Asset Preservation - an investment philosophy that places great emphasis on the protection of wealth that has already been accumulated
In recent times, the term asset preservation has not been as commonly used as it once was. With historically low interest rates and the ability of anyone with a pulse to secure a loan, much more common terms in recent years have been appreciation and guaranteed gains. Now that the spigot has been shut off and investors everywhere seek a safe haven for their wealth, asset preservation is once again a popular phrase.
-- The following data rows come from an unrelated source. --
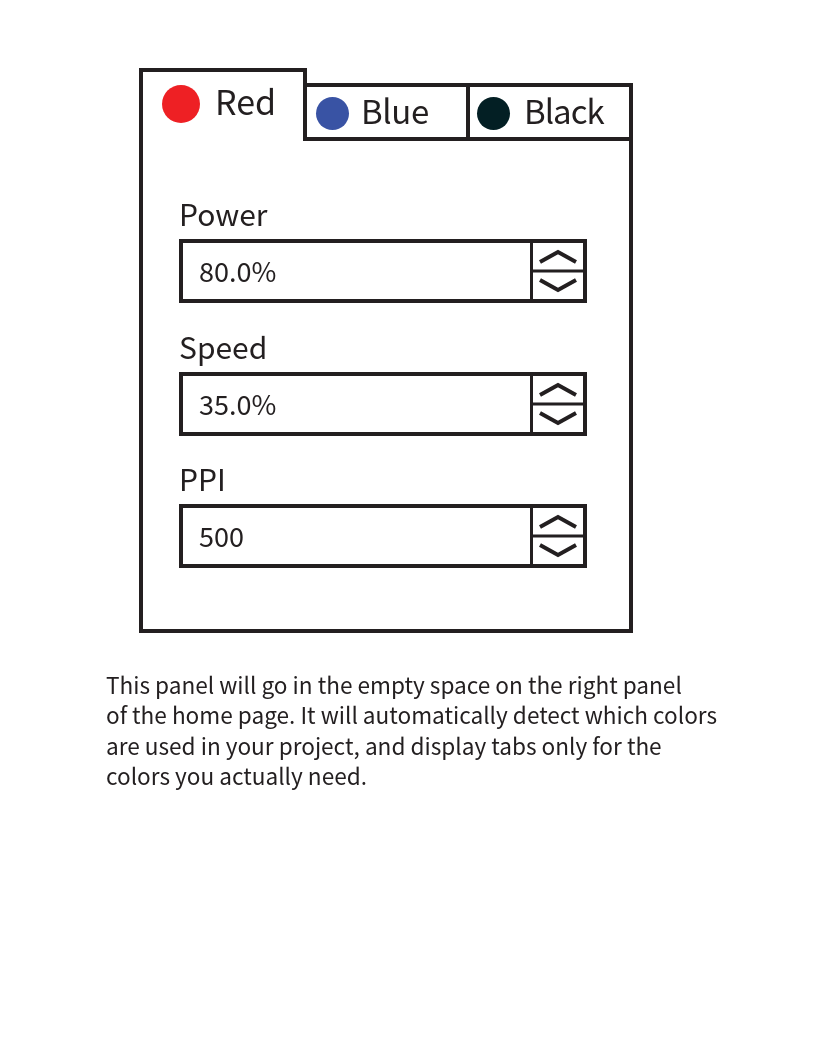
<!DOCTYPE html>
<html lang="en">
<head>
<meta charset="utf-8">
<title>Color settings panel</title>
<style>
:root { --ink: #231f20; --paper: #fff; --red: #ee2024; --blue: #3953a4; --black: #031f24; --line: 4px solid var(--ink); }
* { box-sizing: border-box; margin: 0; }
body { width: 816px; height: 1056px; overflow: hidden; padding: 68px 0 0 139px; background: var(--paper); color: var(--ink); font-family: "Noto Sans CJK JP", "Open Sans", sans-serif; }
.panel { width: 494px; }
.tabs { display: flex; align-items: flex-end; height: 73px; }
.tab { display: flex; align-items: center; flex: none; width: 167px; height: 58px; margin-left: -4px; border: var(--line); font-size: 33px; line-height: 40px; white-space: nowrap; }
.dot { flex: none; width: 33px; height: 33px; border-radius: 50%; }
.tab-name { position: relative; top: -3px; }
.tab-red { width: 168px; height: 73px; margin-left: 0; padding: 0 0 5px 19px; gap: 15px; border-bottom: 0; font-size: 34px; }
.tab-red .dot { width: 38px; height: 38px; background: var(--red); }
.tab-blue { padding: 2px 0 0 9px; gap: 12px; letter-spacing: -.4px; }
.tab-blue .dot { background: var(--blue); }
.tab-black { padding: 2px 0 0 7px; gap: 14px; letter-spacing: -1px; }
.tab-black .dot { background: var(--black); }
.settings { display: flex; flex-direction: column; gap: 22.5px; height: 492px; padding: 52px 42px 0 36px; border: var(--line); border-top: 0; }
.setting-name { padding-left: 0; margin-bottom: 6px; font-size: 30px; line-height: 40px; font-weight: 400; }
.field { display: flex; width: 408px; height: 64px; border: var(--line); }
.value { flex: 1; padding-left: 16px; font-size: 27px; line-height: 56px; }
.stepper { flex: none; width: 53px; border-left: 3px solid var(--ink); }
.stepper svg { display: block; fill: none; stroke: var(--ink); }
.note { width: 660px; margin: 37px 0 0 -33px; font-size: 22.6px; line-height: 30.4px; white-space: nowrap; }
</style>
</head>
<body>
<svg width="0" height="0" style="position:absolute" aria-hidden="true">
  <defs>
    <g id="step-arrows">
      <line x1="0" y1="28" x2="50" y2="28" stroke-width="3"/>
      <polyline points="7,19 25,9 43,19" stroke-width="4"/>
      <polyline points="7,37 25,47 43,37" stroke-width="4"/>
    </g>
  </defs>
</svg>
<main>
  <section class="panel">
    <nav class="tabs">
      <div class="tab tab-red"><span class="dot"></span><span class="tab-name">Red</span></div>
      <div class="tab tab-blue"><span class="dot"></span><span class="tab-name">Blue</span></div>
      <div class="tab tab-black"><span class="dot"></span><span class="tab-name">Black</span></div>
    </nav>
    <div class="settings">
      <div class="setting">
        <h2 class="setting-name">Power</h2>
        <div class="field"><span class="value">80.0%</span><span class="stepper"><svg width="50" height="56"><use href="#step-arrows"/></svg></span></div>
      </div>
      <div class="setting">
        <h2 class="setting-name">Speed</h2>
        <div class="field"><span class="value">35.0%</span><span class="stepper"><svg width="50" height="56"><use href="#step-arrows"/></svg></span></div>
      </div>
      <div class="setting">
        <h2 class="setting-name">PPI</h2>
        <div class="field"><span class="value">500</span><span class="stepper"><svg width="50" height="56"><use href="#step-arrows"/></svg></span></div>
      </div>
    </div>
  </section>
  <p class="note">This panel will go in the empty space on the right panel<br>of the home page. It will automatically detect which colors<br>are used in your project, and display tabs only for the<br>colors you actually need.</p>
</main>
</body>
</html>
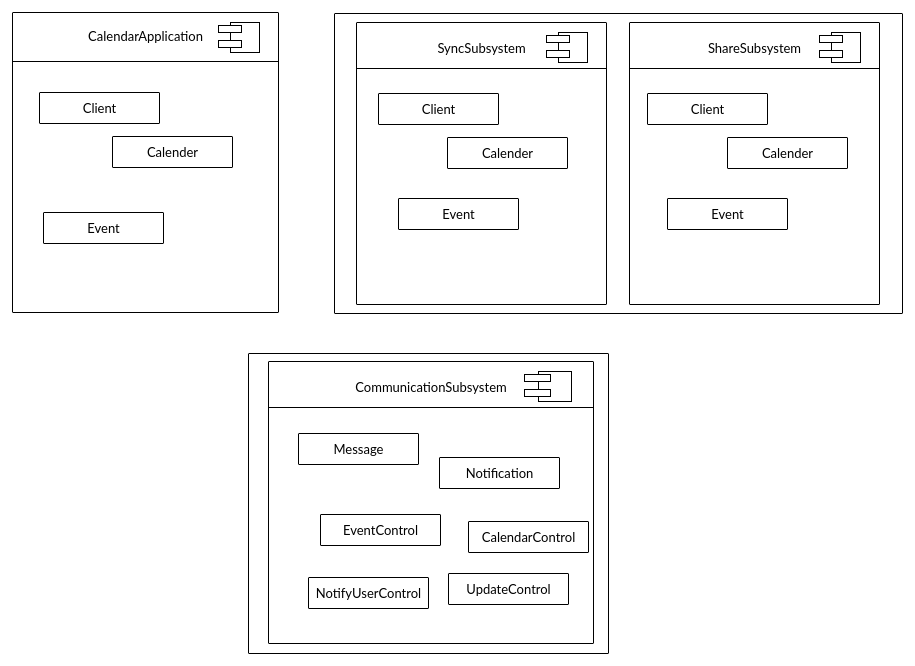
<!DOCTYPE html>
<html lang="en">
<head>
<meta charset="utf-8">
<title>Calendar component diagram</title>
<style>
:root { --line: #000; --paper: #fff; --ink: #000; }
* { box-sizing: border-box; }
html, body { margin: 0; }
body { width: 915px; height: 666px; overflow: hidden; background: var(--paper); color: var(--ink); font: 13px/16px Lato, "Open Sans", sans-serif; }
.diagram { position: relative; width: 915px; height: 666px; overflow: hidden; }
.frame, .component, .node { border: 1px solid var(--line); border-radius: 1px; background: var(--paper); }
.frame { position: absolute; display: flex; align-items: flex-start; height: 301px; }
.services { left: 334px; top: 13px; width: 569px; padding: 8px 21px; gap: 22px; }
.messaging { left: 248px; top: 353px; width: 361px; padding: 7px 19px; }
.component { position: relative; flex: none; width: 251px; height: 283px; }
.application { position: absolute; left: 12px; top: 12px; width: 267px; height: 301px; }
.communication { width: 326px; }
.component-header { position: relative; display: flex; align-items: center; justify-content: center; height: 46px; padding-top: 4px; border-bottom: 1px solid var(--line); }
.application .component-header { height: 49px; padding: 0 0 3px; }
h2 { margin: 0; font: inherit; white-space: nowrap; }
.component-icon { position: absolute; right: 18px; top: 9px; width: 42px; height: 31px; fill: var(--paper); stroke: var(--line); }
.component-icon.wide { right: 21px; width: 48px; }
.node { position: absolute; left: var(--x); top: var(--y); display: flex; align-items: center; justify-content: center; width: 121px; height: 32px; white-space: nowrap; }
.symbols { position: absolute; width: 0; height: 0; }
</style>
</head>
<body>
<svg class="symbols" aria-hidden="true">
  <defs>
    <g id="component-mark">
      <rect x="12.5" y="0.5" width="29" height="30"/>
      <rect x="0.5" y="3.5" width="23" height="7"/>
      <rect x="0.5" y="18.5" width="23" height="7"/>
    </g>
  </defs>
</svg>
<main class="diagram">
  <section class="component application">
    <header class="component-header">
      <h2>CalendarApplication</h2>
      <svg class="component-icon" aria-hidden="true"><use href="#component-mark"/></svg>
    </header>
    <div class="node" style="--x:26px;--y:79px">Client</div>
    <div class="node" style="--x:99px;--y:123px">Calender</div>
    <div class="node" style="--x:30px;--y:199px">Event</div>
  </section>

  <div class="frame services">
    <section class="component">
      <header class="component-header">
        <h2>SyncSubsystem</h2>
        <svg class="component-icon" aria-hidden="true"><use href="#component-mark"/></svg>
      </header>
      <div class="node" style="--x:21px;--y:70px">Client</div>
      <div class="node" style="--x:90px;--y:114px">Calender</div>
      <div class="node" style="--x:41px;--y:175px">Event</div>
    </section>
    <section class="component">
      <header class="component-header">
        <h2>ShareSubsystem</h2>
        <svg class="component-icon" aria-hidden="true"><use href="#component-mark"/></svg>
      </header>
      <div class="node" style="--x:17px;--y:70px">Client</div>
      <div class="node" style="--x:97px;--y:114px">Calender</div>
      <div class="node" style="--x:37px;--y:175px">Event</div>
    </section>
  </div>

  <div class="frame messaging">
    <section class="component communication">
      <header class="component-header">
        <h2>CommunicationSubsystem</h2>
        <svg class="component-icon wide" aria-hidden="true">
          <rect x="14.5" y="0.5" width="33" height="30"/>
          <rect x="0.5" y="3.5" width="26" height="7"/>
          <rect x="0.5" y="18.5" width="26" height="7"/>
        </svg>
      </header>
      <div class="node" style="--x:29px;--y:71px">Message</div>
      <div class="node" style="--x:170px;--y:95px">Notification</div>
      <div class="node" style="--x:51px;--y:152px">EventControl</div>
      <div class="node" style="--x:199px;--y:159px">CalendarControl</div>
      <div class="node" style="--x:39px;--y:215px">NotifyUserControl</div>
      <div class="node" style="--x:179px;--y:211px">UpdateControl</div>
    </section>
  </div>
</main>
</body>
</html>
Several years ago Warren Buffett prophetically warned the investing class that the financial markets were headed toward a period of uncertainty. What was his recommendation to investors at the time? Real estate. Specifically, real estate where the supply is tightly controlled and the demand is consistent (or growing). He included a strong word of caution at that time with regards to supply, warning investors to be aware of any new flood of inventory that would alter the supply/demand ratio. Telluride is the exact type of market Buffett was referring to. We are surrounded by public lands. The Town recently purchased the 570 acre gateway to town, forever protecting it from development and a flood of new inventory. The private land that does exist in the region is subject to the rigorous zoning and development regulations that are in place in San Miguel County, with virtually no opportunity for new subdivisions or development plans. So, the supply is all but fixed while the demand continues to grow from ever more diverse sources. Several new hotel operations – including Capella Telluride and lứmiere from Valencia Hotels – will increase Telluride’s exposure to international travelers and investors at a pace never before seen.
When the national market entered a recession after the attacks of 9/11 and the bursting of the dot com bubble, values in the Telluride real estate market did not follow those trends. Between 2000 and the end of 2002, the average selling price for a home in the Historic Town of Telluride increased by 28%. We are seeing that again today in 2008. While transactions have decreased dramatically, values in both the Town of Telluride and Mountain Village have increased slightly. When the national economy thrives, values in Telluride outpace the growth at an even larger clip. When the national economy goes soft, values in Telluride hold strong.
People buy in Telluride primarily as an investment in lifestyle and family. They buy here for the unparalleled natural beauty and the rugged yet sophisticated setting, for the historic charm and the contemporary luxuries. But for those investors who cannot help but focus on the financial aspects of a deal with their thoughts always on asset preservation, then I submit the paragraphs above.